* **TASK INSTRUCTIONS**: Copy out all lines from the entries below in which "rect" occurs.

Extracted records
====================

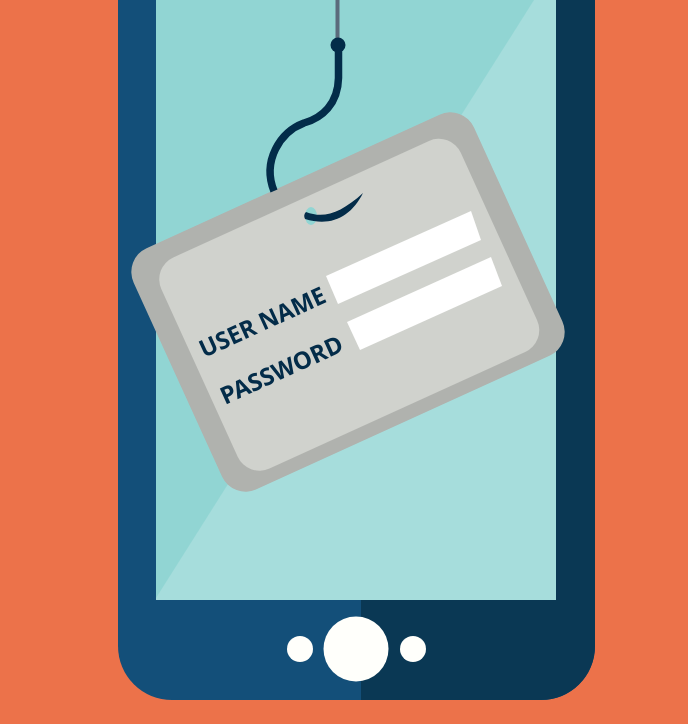
<!DOCTYPE html>
<html lang="en">
<head>
<meta charset="utf-8">
<title>Phishing illustration</title>
<style>
:root {
  --orange: #ec724a;
  --phone: #134f79;
  --phone-shade: #0a3854;
  --screen: #91d5d3;
  --screen-light: #a6dddc;
  --card-edge: #b0b2ae;
  --card: #d0d2cd;
  --navy: #032c49;
  --line: #5b6b7c;
  --white: #fffffb;
}
html, body { margin: 0; overflow: hidden; background: var(--orange); }
.artwork { display: block; width: 688px; height: 724px; }
.label { font: 700 24px "Open Sans", "Noto Sans", sans-serif; fill: var(--navy); }
.hook { fill: none; stroke: var(--navy); stroke-width: 7.5; }
</style>
</head>
<body>
<svg class="artwork" viewBox="0 0 688 724" role="img" aria-label="A fishing hook lifting a login card from a phone screen">
  <defs>
    <clipPath id="phone-outline">
      <path d="M118 0H595V646A54 54 0 0 1 541 700H172A54 54 0 0 1 118 646Z"/>
    </clipPath>
  </defs>
  <rect width="688" height="724" fill="var(--orange)"/>

  <g id="phone">
    <g clip-path="url(#phone-outline)">
      <rect x="118" width="477" height="701" fill="var(--phone)"/>
      <rect x="361" width="234" height="701" fill="var(--phone-shade)"/>
    </g>
    <rect x="156" width="400" height="600" fill="var(--screen)"/>
    <polygon points="534,0 556,0 556,600 156,600 156,598" fill="var(--screen-light)"/>
    <g id="buttons" fill="var(--white)">
      <circle cx="300" cy="649" r="13"/>
      <circle cx="356" cy="649" r="32.5"/>
      <circle cx="413" cy="649" r="13"/>
    </g>
  </g>

  <g id="login-card">
    <g transform="translate(348 302) rotate(-24.5)">
      <rect x="-187" y="-132.5" width="374" height="265" rx="26" fill="var(--card-edge)"/>
      <rect x="-164.5" y="-113" width="329" height="232" rx="24" fill="var(--card)"/>
    </g>
    <polygon points="326,276 471,211 481,240 338,304" fill="#fff"/>
    <polygon points="347,322 491,257 502,286 360,350" fill="#fff"/>
    <text class="label" transform="translate(204 358) rotate(-24.5)" textLength="136" lengthAdjust="spacingAndGlyphs">USER NAME</text>
    <text class="label" transform="translate(225 405) rotate(-24.5)" textLength="132" lengthAdjust="spacingAndGlyphs">PASSWORD</text>
  </g>

  <g id="fishing-hook">
    <path d="M337.500 0V40" stroke="var(--line)" stroke-width="4"/>
    <circle cx="338" cy="45" r="7.500" fill="var(--navy)"/>
    <path class="hook" d="M338.500 45V78C338 104 322 118 304 123C280 132 262 161 274 191"/>
    <ellipse cx="311" cy="216" rx="6" ry="9" fill="var(--screen)"/>
    <path d="M306 212C324 219 341 213 363 193C351 217 331 227 305 219Q303 215 306 212Z" fill="var(--navy)"/>
  </g>
</svg>
</body>
</html>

====================

* **WORKED SOLUTION**:
  <rect width="688" height="724" fill="var(--orange)"/>
      <rect x="118" width="477" height="701" fill="var(--phone)"/>
      <rect x="361" width="234" height="701" fill="var(--phone-shade)"/>
    <rect x="156" width="400" height="600" fill="var(--screen)"/>
      <rect x="-187" y="-132.5" width="374" height="265" rx="26" fill="var(--card-edge)"/>
      <rect x="-164.5" y="-113" width="329" height="232" rx="24" fill="var(--card)"/>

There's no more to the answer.